(Your instructions)
Find the word "html" in the data. Return every line where it appears.

-------- Dataset extract --------

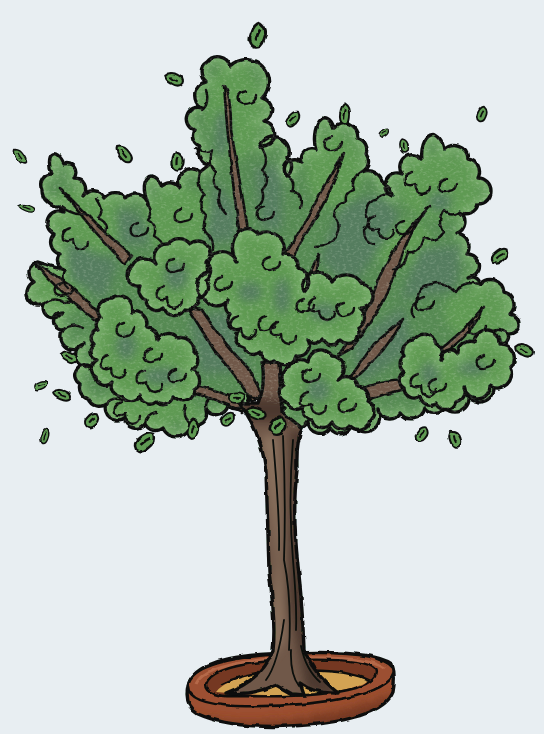
<!DOCTYPE html>
<html lang="en">
<head>
<meta charset="utf-8">
<title>Potted tree</title>
<style>
:root{--sky:#e8eef2;--ink:#0b0f0c;--leaf:#5f9a52;--leaf-back:#568a53;--leaf-light:#7fb472;--leaf-shade:#557d5f;--bark:#705848;--bark-dark:#4b392f;--bark-light:#8d7461;--clay:#9c4f30;--clay-dark:#743820;--clay-light:#b5694a;--sand:#d3a352}
html,body{margin:0;background:var(--sky);overflow:hidden}
svg{display:block;width:544px;height:734px}
.outline{fill:none;stroke:var(--ink);stroke-width:3.4;stroke-linecap:round;stroke-linejoin:round}
.fine{stroke-width:2.4}
.back{fill:var(--leaf-back)}
.front{fill:var(--leaf)}
.light{fill:var(--leaf-light)}
.shade{fill:var(--leaf-shade)}
.limb{fill:var(--bark);stroke:var(--ink);stroke-width:2.6;stroke-linejoin:round}
.leaf{fill:var(--leaf);stroke:var(--ink);stroke-width:2.4;stroke-linejoin:round}
</style>
</head>
<body>
<svg viewBox="0 0 544 734" role="img" aria-label="Cartoon tree with a green crown, growing in a round clay pot, with loose leaves around it">
<defs>
<filter id="rough" x="-5%" y="-5%" width="110%" height="110%"><feTurbulence type="fractalNoise" baseFrequency=".09" numOctaves="2" seed="4" result="n"/><feDisplacementMap in="SourceGraphic" in2="n" scale="3.5" xChannelSelector="R" yChannelSelector="G"/></filter>
<filter id="soft" x="-20%" y="-20%" width="140%" height="140%"><feGaussianBlur stdDeviation="5"/></filter>
<filter id="grain" x="0" y="0" width="100%" height="100%"><feTurbulence type="fractalNoise" baseFrequency=".3 .45" numOctaves="2" seed="9"/><feColorMatrix values="0 0 0 0 .78 0 0 0 0 .86 0 0 0 0 .74 0 0 0 3 -1.45"/></filter>
<path id="crown" d="M206 82A12 12 0 0 1 207 62 13 13 0 0 1 230 66 17 17 0 0 1 262 98 12 12 0 0 1 264 121 12 12 0 0 1 260 146 15 15 0 0 1 288 158 12 12 0 0 1 287 176 10 10 0 0 1 302 162 10 10 0 0 1 316 150 8 16 0 0 1 334 128 14 14 0 0 1 358 138 12 12 0 0 1 366 154 12 12 0 0 1 362 172 15 15 0 0 1 383 184 14 14 0 0 1 392 196 12 12 0 0 1 402 174 12 12 0 0 1 422 160 10 18 0 1 1 444 150 14 14 0 0 1 468 158 14 14 0 0 1 478 178 13 13 0 0 1 478 204 12 12 0 0 1 460 212 12 12 0 0 1 457 233 14 14 0 0 1 467 254 12 12 0 0 1 468 278 8 8 0 0 1 480 284 14 14 0 0 1 504 292 13 13 0 0 1 510 314 10 10 0 0 1 508 334 9 9 0 0 1 504 345 14 14 0 0 1 510 368 14 14 0 0 1 494 387 14 14 0 0 1 465 388 14 14 0 0 1 445 408 12 12 0 0 1 425 408 14 14 0 0 1 400 413 12 12 0 0 1 378 410 12 12 0 0 1 352 424 12 12 0 0 1 330 428 12 12 0 0 1 308 422 12 12 0 0 1 284 408L250 396A14 14 0 0 1 228 406 12 12 0 0 1 207 410 12 12 0 0 1 190 424 14 14 0 0 1 163 428 12 12 0 0 1 145 424 12 12 0 0 1 124 418 12 12 0 0 1 106 404 12 12 0 0 1 88 399 12 12 0 0 1 80 384 9 9 0 0 1 90 366 10 10 0 0 1 84 344 10 10 0 0 1 63 330 8 8 0 0 1 62 312 9 9 0 0 1 44 304 12 12 0 0 1 34 282 11 11 0 0 1 38 262L64 270A10 10 0 0 1 60 254 12 12 0 0 1 54 234 11 11 0 0 1 64 212L60 206A16 16 0 0 1 42 190 11 11 0 0 1 52 174 7 15 -18 0 1 64 164 9 9 0 0 1 74 178 11 11 0 0 1 83 196 12 12 0 0 1 104 198 14 14 0 0 1 126 198 13 13 0 0 1 148 204 7 14 -15 0 1 162 186 12 12 0 0 1 180 188 13 13 0 0 1 200 172L210 164A12 12 0 0 1 200 146 11 11 0 0 1 194 130 11 11 0 0 1 202 108 14 14 0 0 1 206 82Z"/>
<path id="center-tuft" d="M237 262A14 18 0 0 1 258 234 18 18 0 0 1 284 254 13 13 0 0 1 298 268 14 14 0 0 1 304 292 13 13 0 0 1 332 282 18 18 0 0 1 362 284 12 12 0 0 1 360 308 12 12 0 0 1 358 328 11 11 0 0 1 340 340 10 10 0 0 1 322 338 8 8 0 0 1 308 340 11 11 0 0 1 296 356 12 12 0 0 1 275 360 10 10 0 0 1 260 352 10 10 0 0 1 244 348 11 11 0 0 1 238 330 10 10 0 0 1 230 314 9 9 0 0 1 228 300 14 14 0 0 1 204 298 14 14 0 0 1 208 272 15 15 0 0 1 237 262Z"/>
<path id="left-tuft" d="M132 266A14 14 0 0 1 156 264 13 13 0 0 1 168 244 14 14 0 0 1 190 244 12 12 0 0 1 206 262 11 11 0 0 1 206 280 11 11 0 0 1 198 298 11 11 0 0 1 184 310 11 11 0 0 1 164 308 11 11 0 0 1 146 300 10 10 0 0 1 140 286 11 11 0 0 1 132 266Z"/>
<path id="low-left-tuft" d="M100 318A13 13 0 0 1 112 298 13 13 0 0 1 132 312 12 12 0 0 1 146 328 12 12 0 0 1 158 340 12 12 0 0 1 178 338 13 13 0 0 1 194 352 11 11 0 0 1 192 370 11 11 0 0 1 194 390 11 11 0 0 1 174 396 11 11 0 0 1 156 402 10 10 0 0 1 140 396 10 10 0 0 1 122 396 10 10 0 0 1 112 382 9 9 0 0 1 96 376 9 9 0 0 1 96 360 9 9 0 0 1 94 344 8 8 0 0 1 98 330 8 8 0 0 1 100 318Z"/>
<path id="low-mid-tuft" d="M284 384A12 12 0 0 1 290 366 12 12 0 0 1 308 362 13 13 0 0 1 332 356 13 13 0 0 1 338 380 12 12 0 0 1 358 386 12 12 0 0 1 368 402 11 11 0 0 1 370 420 12 12 0 0 1 350 426 11 11 0 0 1 332 422 11 11 0 0 1 312 420 10 10 0 0 1 304 406 11 11 0 0 1 286 402 10 10 0 0 1 284 384Z"/>
<path id="low-right-tuft" d="M404 372A10 10 0 0 1 404 356 11 11 0 0 1 414 340 12 12 0 0 1 436 344 10 10 0 0 1 440 360 10 10 0 0 1 458 354 12 12 0 0 1 474 342 13 13 0 0 1 500 344 14 14 0 0 1 510 368 14 14 0 0 1 490 386 13 13 0 0 1 464 386 11 11 0 0 1 456 402 11 11 0 0 1 436 404 11 11 0 0 1 420 396 10 10 0 0 1 404 388 9 9 0 0 1 404 372Z"/>
<path id="trunk" d="M262 362Q266 384 258 404L240 404Q262 434 266 472Q268 530 269 572Q276 622 273 651Q262 680 226 693Q252 696 276 685L292 694 304 695 300 683Q314 694 338 693Q312 672 304 650Q302 600 298 566Q292 510 297 470Q296 442 302 428L282 412 279 362Z"/>
<path id="pot-wall" d="M188 686Q194 658 268 654Q370 648 392 664Q396 676 393 692Q384 716 318 724Q238 732 198 714Q184 706 188 686Z"/>
<path id="pot-rim" d="M188 686Q190 662 268 655Q378 648 393 668Q398 684 356 696Q300 708 236 706Q188 704 188 686ZM206 684Q206 698 240 696Q320 698 356 688Q380 680 375 669Q364 656 272 661Q212 666 206 684Z"/>
<path id="pot-inside" d="M206 684Q212 666 272 661Q364 656 375 669Q380 680 356 688Q320 698 240 696Q206 698 206 684Z"/>
<path id="leaf" class="leaf" d="M0-11Q8-7 6 3Q5 11-1 11Q-8 9-6-1Q-5-9 0-11ZM1-5Q-1 0-1 5"/>
<path id="curl" class="outline fine" d="M0-7Q-9-5-7 3Q-4 8 3 5M3 5Q10 4 10-2"/>
<path id="scallops" class="outline fine" d="M0 0Q-9 3-7 11Q-3 15 3 12Q3 21 11 22Q18 21 18 14"/>
<clipPath id="crown-clip"><use href="#crown"/></clipPath>
<clipPath id="tufts-clip"><use href="#center-tuft"/><use href="#left-tuft"/><use href="#low-left-tuft"/><use href="#low-mid-tuft"/><use href="#low-right-tuft"/></clipPath>
<clipPath id="trunk-clip"><use href="#trunk"/></clipPath>
<clipPath id="pot-clip"><use href="#pot-wall"/></clipPath>
</defs>

<rect width="544" height="734" fill="var(--sky)"/>

<g id="pot" filter="url(#rough)">
<use href="#pot-wall" fill="var(--clay)"/>
<g clip-path="url(#pot-clip)" filter="url(#soft)"><path d="M180 714Q270 738 396 694V740H180Z" fill="var(--clay-dark)"/></g>
<use href="#pot-wall" class="outline"/>
<use href="#pot-inside" fill="var(--clay-dark)"/>
<path d="M216 692Q228 676 282 671Q340 668 369 680Q354 689 330 692Q280 698 216 692Z" fill="var(--sand)"/>
<path d="M222 684Q250 670 292 671Q345 668 371 681" class="outline fine"/>
<use href="#pot-rim" fill="var(--clay)" fill-rule="evenodd"/>
<path d="M196 684Q202 666 268 659Q366 654 384 668" fill="none" stroke="var(--clay-light)" stroke-width="3"/>
<use href="#pot-rim" class="outline fine"/>
</g>

<g id="crown-back">
<use href="#crown" class="back"/>
<g clip-path="url(#crown-clip)">
<g filter="url(#soft)">
<g class="front"><ellipse cx="234" cy="110" rx="28" ry="50"/><ellipse cx="84" cy="222" rx="44" ry="34"/><ellipse cx="180" cy="222" rx="34" ry="36"/><ellipse cx="334" cy="170" rx="28" ry="38"/><ellipse cx="440" cy="186" rx="42" ry="34"/><ellipse cx="400" cy="242" rx="32" ry="24"/><ellipse cx="478" cy="312" rx="34" ry="26"/><ellipse cx="60" cy="290" rx="26" ry="24"/><ellipse cx="140" cy="410" rx="60" ry="16"/></g>
<g class="shade"><path d="M116 208Q150 210 150 245L120 244ZM254 168L282 164 282 230 262 230ZM340 208Q386 180 400 220L350 290 320 260ZM420 248L462 246 456 290 400 300ZM190 318L230 310 250 372 200 374ZM352 340L404 306 412 350 360 384ZM66 240L118 262 104 300 70 280ZM214 178L238 210 236 240 204 244Z"/><ellipse cx="222" cy="134" rx="8" ry="24"/><ellipse cx="440" cy="202" rx="12" ry="10"/></g>
<use href="#crown" fill="none" stroke="var(--leaf-light)" stroke-width="9"/>
</g></g>
</g>

<g id="limbs" class="limb" filter="url(#rough)">
<path d="M224 86Q231 92 231 130L248 230 239 230Q229 160 224 86Z"/>
<path d="M60 188L98 226 132 256 125 264Q88 226 60 188Z"/>
<path d="M34 262L72 286 104 318 94 320Q58 292 34 262Z"/>
<path d="M344 153Q332 192 314 220L290 262 286 252Q304 226 322 190Z"/>
<path d="M319 254Q318 276 308 294L305 292Q310 270 319 254Z"/>
<path d="M430 206Q410 228 398 268Q384 306 352 348L338 356Q366 318 378 280Q394 242 430 206Z"/>
<path d="M403 319Q386 352 360 374L344 386Q364 358 374 344Z"/>
<path d="M483 307Q474 334 438 358L434 354Q462 334 483 307Z"/>
<path d="M336 398Q370 382 402 380V390Q366 398 346 410Z"/>
<path d="M188 308L202 310Q222 342 248 368L263 396 252 402Q236 374 214 350Z"/>
<path d="M190 384Q216 388 246 404L242 412Q216 398 190 393Z"/>
</g>

<g id="crown-lines" filter="url(#rough)">
<use href="#crown" class="outline"/>
<g class="outline fine">
<path d="M262 148Q270 162 262 170Q272 180 262 190Q266 202 256 208"/>
<path d="M206 90Q210 104 202 110M196 148Q206 154 212 150Q208 166 216 172Q210 186 220 190Q216 204 226 214"/>
<path d="M288 176Q296 180 292 192Q304 192 300 208M360 172Q350 180 354 190Q344 192 346 202Q334 206 334 216Q342 224 336 236Q330 246 316 246"/>
<path d="M392 196Q382 190 376 200Q366 200 366 214Q372 222 364 230Q364 242 374 244M460 212Q450 218 444 210Q436 222 444 232Q436 244 424 238Q420 254 408 252Q406 266 394 270"/>
<path d="M148 204Q154 214 148 220Q158 226 154 236Q162 240 164 248M200 172Q196 186 204 194Q196 206 206 216Q200 230 210 236Q218 248 206 262"/>
<path d="M60 206Q74 216 84 214M64 270Q60 280 68 288M96 198Q106 210 98 218Q110 224 106 232"/>
<path d="M480 284Q462 280 456 292Q444 280 432 284Q416 286 418 302Q408 308 414 318M508 334Q498 326 490 334"/>
<path d="M44 304Q54 296 64 302Q76 300 82 310M63 330Q74 322 84 328"/>
<path d="M106 404Q112 396 122 400M145 424Q146 414 156 412M190 424Q182 416 186 406M207 410Q204 402 210 398"/>
</g>
<use href="#curl" x="246" y="98"/><use href="#curl" x="264" y="214"/><use href="#curl" x="332" y="144"/><use href="#curl" x="446" y="186"/><use href="#curl" x="404" y="228"/><use href="#curl" x="138" y="230"/><use href="#curl" x="182" y="216"/><use href="#curl" x="476" y="328"/><use href="#curl" x="424" y="304"/><use href="#curl" x="62" y="290"/>
<use href="#scallops" x="375" y="216"/><use href="#scallops" x="412" y="172"/><use href="#scallops" x="70" y="228"/><use href="#scallops" x="122" y="402"/>
</g>

<g id="trunk-wood">
<g filter="url(#rough)"><use href="#trunk" fill="var(--bark)"/></g>
<g clip-path="url(#trunk-clip)">
<g filter="url(#soft)"><path d="M290 430L304 430 294 500 312 660 345 700 306 690 288 600Z" fill="var(--bark-dark)"/><path d="M262 436L277 436 284 640 268 662 278 560Z" fill="var(--bark-light)"/><path d="M236 398H304V422H250Z" fill="var(--bark-dark)"/></g>
<path d="M283 436Q286 500 284 560Q292 600 289 650M293 440Q288 500 293 560Q297 606 296 630M273 440Q280 520 279 550M284 620Q278 664 266 680M291 650Q290 674 299 686M301 646Q306 670 320 682" class="outline fine" style="stroke-width:1.8"/>
</g>
<g filter="url(#rough)"><use href="#trunk" class="outline"/></g>
</g>

<g id="tufts">
<g clip-path="url(#tufts-clip)">
<rect width="544" height="440" class="front"/>
<g filter="url(#soft)">
<g class="shade"><ellipse cx="250" cy="292" rx="12" ry="10"/><ellipse cx="282" cy="296" rx="8" ry="18"/><ellipse cx="324" cy="312" rx="14" ry="9"/><ellipse cx="176" cy="276" rx="12" ry="14"/><ellipse cx="126" cy="346" rx="10" ry="14"/><ellipse cx="162" cy="376" rx="20" ry="9"/><ellipse cx="318" cy="390" rx="12" ry="12"/><ellipse cx="430" cy="374" rx="10" ry="12"/><ellipse cx="472" cy="368" rx="16" ry="7"/></g>
<g fill="none" stroke="var(--leaf-light)" stroke-width="9"><use href="#center-tuft"/><use href="#left-tuft"/><use href="#low-left-tuft"/><use href="#low-mid-tuft"/><use href="#low-right-tuft"/></g>
</g></g>
<g filter="url(#rough)">
<g class="outline"><use href="#center-tuft"/><use href="#left-tuft"/><use href="#low-left-tuft"/><use href="#low-mid-tuft"/><use href="#low-right-tuft"/></g>
<use href="#scallops" x="238" y="316"/><use href="#scallops" x="278" y="322"/><use href="#scallops" x="316" y="298"/><use href="#scallops" x="164" y="286"/><use href="#scallops" x="108" y="356"/><use href="#scallops" x="144" y="370"/><use href="#scallops" x="308" y="392"/><use href="#scallops" x="418" y="374"/>
<use href="#curl" x="270" y="264"/><use href="#curl" x="304" y="306"/><use href="#curl" x="266" y="324"/><use href="#curl" x="222" y="284"/><use href="#curl" x="344" y="310"/><use href="#curl" x="174" y="266"/><use href="#curl" x="124" y="330"/><use href="#curl" x="152" y="356"/><use href="#curl" x="176" y="376"/><use href="#curl" x="310" y="376"/><use href="#curl" x="346" y="406"/><use href="#curl" x="436" y="386"/><use href="#curl" x="484" y="362"/>
</g></g>

<g clip-path="url(#crown-clip)" opacity=".2"><rect width="544" height="440" filter="url(#grain)"/></g>

<g id="loose-leaves" filter="url(#rough)">
<use href="#leaf" transform="translate(258 35) rotate(10) scale(1.15)"/>
<use href="#leaf" transform="translate(174 79) rotate(-70) scale(.85)"/>
<use href="#leaf" transform="translate(293 119) rotate(35) scale(.8)"/>
<use href="#leaf" transform="translate(345 114) scale(.8 .95)"/>
<use href="#leaf" transform="translate(384 133) rotate(50) scale(.5)"/>
<use href="#leaf" transform="translate(404 146) rotate(-15) scale(.65)"/>
<use href="#leaf" transform="translate(482 114) rotate(15) scale(.7)"/>
<use href="#leaf" transform="translate(124 154) rotate(-45) scale(.8 .9)"/>
<use href="#leaf" transform="translate(177 161) rotate(-5) scale(.9 .8)"/>
<use href="#leaf" transform="translate(20 156) rotate(-40) scale(.55 .75)"/>
<use href="#leaf" transform="translate(27 208) rotate(-75) scale(.5 .75)"/>
<use href="#leaf" transform="translate(500 256) rotate(45) scale(.85)"/>
<use href="#leaf" transform="translate(524 350) rotate(-70) scale(.85)"/>
<use href="#leaf" transform="translate(455 439) rotate(-30) scale(.85 .75)"/>
<use href="#leaf" transform="translate(422 434) rotate(30) scale(.8 .7)"/>
<use href="#leaf" transform="translate(45 436) rotate(12) scale(.55 .7)"/>
<use href="#leaf" transform="translate(41 385) rotate(60) scale(.6)"/>
<use href="#leaf" transform="translate(62 395) rotate(-75) scale(.75 .85)"/>
<use href="#leaf" transform="translate(69 357) rotate(-70) scale(.8)"/>
<use href="#leaf" transform="translate(92 420) rotate(35) scale(.85 .75)"/>
<use href="#leaf" transform="translate(145 442) rotate(45) scale(1.05)"/>
<use href="#leaf" transform="translate(193 429) rotate(5) scale(.8 .9)"/>
<use href="#leaf" transform="translate(228 419) rotate(40) scale(.8 .7)"/>
<use href="#leaf" transform="translate(256 413) rotate(-75) scale(.75 .9)"/>
<use href="#leaf" transform="translate(278 426) rotate(25) scale(1.1 .85)"/>
<use href="#leaf" transform="translate(237 398) rotate(80) scale(.75)"/>
</g>
</svg>
</body>
</html>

--------

(Written answer)
<!DOCTYPE html>
<html lang="en">
html,body{margin:0;background:var(--sky);overflow:hidden}
</html>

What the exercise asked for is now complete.